== YOUR TASK ==
Tell me how many lines in the data include "cellular", and keep the reply to that number.

== DATA TO PROCESS ==
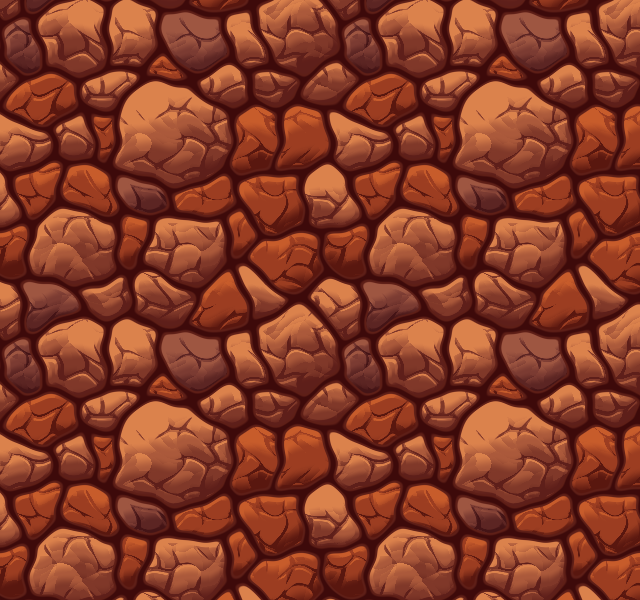
A Shadertoy shader for this texture:

```glsl
const float WAVE = 1.0472; // one turn per six-cell tile

struct Stone {
    float edge;   // distance to the border, corners rounded
    vec2 normal;  // direction of the nearest border
    vec2 offset;  // position relative to the stone's site
    vec2 seed;
    float weight;
};

vec2 hash2(vec2 c) {
    return fract(sin(vec2(dot(c, vec2(127.1, 311.7)), dot(c, vec2(269.5, 183.3)))) * 43758.5);
}

vec2 wrapCell(vec2 c, float period) {
    return floor(mod(c + 0.5, period));
}

// Site position in xy, weight in z; boulder sizes differ from row to row
vec3 site(vec2 c, float period, bool boulders) {
    vec2 w = wrapCell(c, period);
    vec2 h = hash2(w + period);
    ivec2 i = ivec2(w);
    vec2 pos = c + 0.18 + 0.64 * h;
    pos.x += 0.5 * float(i.y % 2);
    float weight = 0.28 * h.y;
    if (boulders && i.y % 2 == 0) {
        int diagonal = (i.x + i.y) % 6;
        if (diagonal == 5) { pos = c + 0.3 + 0.4 * h; weight = 0.62 + 0.46 * sin(0.785 * w.y); }
        if (diagonal == 1) { pos = c + 0.3 + 0.4 * h; weight = 0.3 + 0.22 * cos(1.571 * w.y); }
    }
    return vec3(pos, weight);
}

// Weighted cellular noise with true border distances
Stone cellular(vec2 p, float period, bool boulders) {
    vec2 base = floor(p), home = base, normal = vec2(0.0);
    vec3 own = vec3(0.0);
    float best = 1e3, sum = 1e-9;
    for (int y = -2; y <= 2; y++)
    for (int x = -2; x <= 2; x++) {
        vec2 c = base + vec2(x, y);
        vec3 s = site(c, period, boulders);
        float power = dot(p - s.xy, p - s.xy) - s.z;
        if (power < best) { best = power; own = s; home = c; }
    }
    for (int y = -2; y <= 2; y++)
    for (int x = -2; x <= 2; x++) {
        vec2 c = base + vec2(x, y);
        if (distance(c, home) < 0.5) continue;
        vec3 s = site(c, period, boulders);
        vec2 across = s.xy - own.xy;
        float gap = max(length(across), 0.05);
        float power = dot(p - s.xy, p - s.xy) - s.z;
        float k = exp(-24.0 * (power - best) / (2.0 * gap));
        sum += k;
        normal += k * across / gap;
    }
    vec2 seed = hash2(wrapCell(home, period) + period + 31.0);
    return Stone(-log(sum) / 24.0, normal / sum, p - own.xy, seed, own.z);
}

vec3 tanRamp(float t) {
    vec3 c = mix(vec3(0.37, 0.12, 0.10), vec3(0.50, 0.22, 0.16), smoothstep(0.0, 0.28, t));
    c = mix(c, vec3(0.67, 0.35, 0.23), smoothstep(0.36, 0.56, t));
    return mix(c, vec3(0.86, 0.51, 0.30), smoothstep(0.58, 0.8, t));
}

vec3 rustRamp(float t) {
    vec3 c = mix(vec3(0.35, 0.09, 0.06), vec3(0.61, 0.24, 0.13), smoothstep(0.05, 0.45, t));
    return mix(c, vec3(0.78, 0.36, 0.17), smoothstep(0.72, 1.0, t));
}

void mainImage(out vec4 fragColor, in vec2 fragCoord) {
    // Cell units, y pointing down
    vec2 uv = fragCoord / iResolution.y;
    vec2 p = vec2(uv.x * 10.59 + 0.29, (1.0 - uv.y) * 11.25 - 0.12);
    float pixel = 11.25 / iResolution.y;
    // Hand-cut wobble of the outlines
    vec2 q = p + 0.06 * sin(WAVE * 4.0 * p.yx + vec2(0.4, 2.0))
               + 0.02 * sin(WAVE * 10.0 * p.yx + vec2(3.0, 1.0));
    Stone stone = cellular(q, 6.0, true);
    vec2 bent = q + 0.09 * sin(WAVE * 6.0 * q.yx + vec2(1.0, 4.0));
    Stone facet = cellular(bent * 2.0, 12.0, false);
    Stone chip = cellular(bent * 4.0, 24.0, false);
    // Body light from above, chipped facets and bevelled rim
    float light = 0.54 - dot(stone.offset, vec2(0.10, 0.44)) / (0.45 + 0.55 * stone.weight);
    light += 0.12 * (stone.seed.y - 0.5) + 0.24 * (facet.seed.x - 0.5);
    light += 0.15 * (chip.seed.x - 0.5) - 0.16 * facet.offset.y;
    float facing = dot(stone.normal, vec2(-0.4, -0.9));
    light += 0.26 * facing * (1.0 - smoothstep(0.12, 0.15, stone.edge));
    // Broken cracks with a lit lower lip
    float wear = 0.5 + 0.5 * sin(WAVE * 2.0 * p.x + 2.0 * sin(WAVE * 3.0 * p.y))
                           * sin(WAVE * 4.0 * p.y + 1.0);
    float width = 0.075 * smoothstep(0.25, 0.7, wear);
    float crack = 1.0 - smoothstep(width - pixel, width + pixel, facet.edge);
    crack *= smoothstep(0.0, 0.03, width);
    float lip = smoothstep(0.2, 0.7, -facet.normal.y) * smoothstep(0.3, 0.6, wear);
    lip *= 1.0 - smoothstep(width + 0.06, width + 0.1, facet.edge);
    light += 0.26 * lip - 0.46 * crack;
    // Tan boulders, a rust rubble region and a few slate stones
    bool small = stone.weight < 0.4;
    vec2 region = cos(WAVE * (q - stone.offset - vec2(4.6, 3.6)));
    float rust = 0.42 + 0.26 * (region.x + region.y);
    vec3 color = small && stone.seed.x < rust ? rustRamp(light) : tanRamp(light);
    if (small && stone.seed.x > 0.9) color *= vec3(0.72, 0.66, 0.85);
    // Contact shade, then the dark joint, heavier underneath
    float joint = 0.038 + 0.016 * stone.normal.y + 0.01 * sin(WAVE * 5.0 * (p.x + p.y));
    color = mix(vec3(0.37, 0.12, 0.09), color, smoothstep(joint + 0.025, joint + 0.05, stone.edge));
    color = mix(vec3(0.24, 0.04, 0.04), color,
                smoothstep(joint - pixel, joint + pixel, stone.edge));
    fragColor = vec4(color, 1.0);
}
```
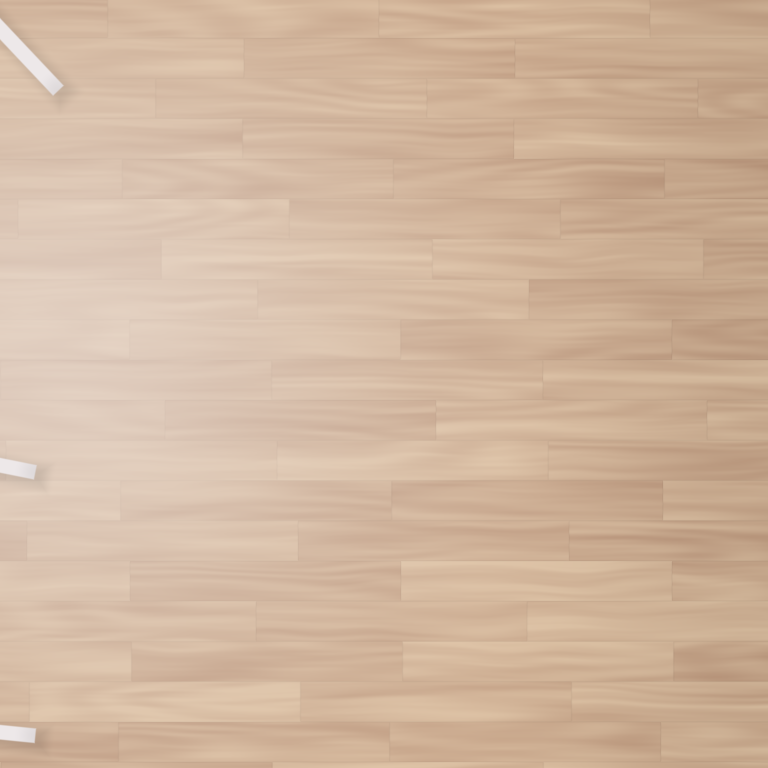
Give the GLSL for this texture, as a Shadertoy shader.

```glsl
const vec2 PLANK = vec2(0.353, 0.05236);   // length and height of one plank
const vec3 PALE_WOOD = vec3(0.865, 0.755, 0.635);
const vec3 DARK_WOOD = vec3(0.720, 0.570, 0.465);
const vec3 HAZE = vec3(0.925, 0.880, 0.855);
const vec3 LEG_WHITE = vec3(0.930, 0.910, 0.915);

float hash(vec2 p) {
    return fract(sin(dot(p, vec2(12.9898, 78.233))) * 43758.5453);
}

float noise(vec2 p) {
    vec2 cell = floor(p);
    vec2 f = fract(p);
    f = f * f * (3.0 - 2.0 * f);
    float low = mix(hash(cell), hash(cell + vec2(1.0, 0.0)), f.x);
    float high = mix(hash(cell + vec2(0.0, 1.0)), hash(cell + vec2(1.0)), f.x);
    return mix(low, high, f.y);
}

float fbm(vec2 p, int octaves) {
    float sum = 0.0, weight = 0.5, total = 0.0;
    for (int i = 0; i < octaves; i++) {
        sum += weight * noise(p);
        total += weight;
        weight *= 0.5;
        p = p * 2.03 + 17.3;
    }
    return sum / total;
}

// Long wavy streaks, 0 pale to 1 dark
float woodGrain(vec2 p, float seed) {
    vec2 q = p + vec2(seed * 37.0, seed * 11.0);
    q.y += 0.014 * (fbm(q * vec2(7.0, 16.0), 2) - 0.5);
    float broad = fbm(q * vec2(3.5, 65.0), 3);
    float fine = noise(q * vec2(11.0, 260.0));
    float rings = 0.5 + 0.5 * sin(45.0 * fbm(q * vec2(1.6, 15.0), 2));
    return 0.62 * broad + 0.18 * fine + 0.20 * rings;
}

// Staggered planks, each with its own tone and grain
vec3 floorColor(vec2 p) {
    float rowPos = p.y / PLANK.y - 0.15;
    float row = floor(rowPos);
    float stagger = 0.5 * mod(row + 1.0, 2.0) + 0.22 * (hash(vec2(row, 4.0)) - 0.5);
    float plankPos = p.x / PLANK.x + stagger;
    vec2 id = vec2(floor(plankPos), row);

    float tone = hash(id + 3.7) - 0.5;
    float grain = woodGrain(p, hash(id + 9.1));
    float dark = clamp(0.43 + 0.34 * tone + 1.05 * (grain - 0.5), 0.0, 1.0);
    vec3 color = mix(PALE_WOOD, DARK_WOOD, dark);

    // Faint seams
    vec2 f = fract(vec2(plankPos, rowPos));
    vec2 edge = min(f, 1.0 - f) * PLANK;
    float seam = 1.0 - smoothstep(0.0003, 0.0016, min(edge.x, edge.y));
    return color * (1.0 - 0.035 * seam);
}

// Soft window light from the left, falling off to the right
vec3 addLight(vec3 color, vec2 p) {
    vec2 q = (p - vec2(0.06, 0.53)) / vec2(0.50, 0.44);
    float glow = 0.64 * exp(-dot(q, q));
    color *= 1.0 - 0.05 * smoothstep(0.6, 1.0, p.x);
    return mix(color, HAZE, glow);
}

// Signed distance to a square-ended bar reaching back from its tip
float barDistance(vec2 p, vec2 tip, vec2 dir, float halfWidth) {
    vec2 d = p - tip;
    float along = dot(d, dir);
    float across = dir.x * d.y - dir.y * d.x;
    return max(abs(across) - halfWidth, -along);
}

// Three white legs fanning out past the left edge
vec3 addLegs(vec3 color, vec2 p) {
    for (int i = 0; i < 3; i++) {
        float t = float(i);
        float bend = t * (t - 1.0);
        vec2 tip = vec2(0.046 + 0.015 * bend, 0.042 + 0.343 * t + 0.077 * bend);
        vec2 dir = normalize(vec2(-1.0, 0.1 + 0.1 * t + 0.38 * bend));
        float shadow = barDistance(p - vec2(0.008, -0.006), tip, dir, 0.008);
        color *= 1.0 - 0.10 * (1.0 - smoothstep(-0.006, 0.018, shadow));
        float leg = barDistance(p, tip, dir, 0.0095);
        float shade = 1.0 - 0.06 * smoothstep(0.03, 0.0, distance(p, tip));
        color = mix(LEG_WHITE * shade, color, smoothstep(-0.0012, 0.0012, leg));
    }
    return color;
}

void mainImage(out vec4 fragColor, in vec2 fragCoord) {
    // Average 2 x 2 samples for smooth plank edges
    vec3 color = vec3(0.0);
    for (int i = 0; i < 4; i++) {
        vec2 offset = vec2(i % 2, i / 2) * 0.5 - 0.25;
        vec2 p = (fragCoord + offset) / iResolution.y;
        color += addLegs(addLight(floorColor(p), p), p);
    }
    fragColor = vec4(color / 4.0, 1.0);
}
```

== ANSWER SECTION ==
5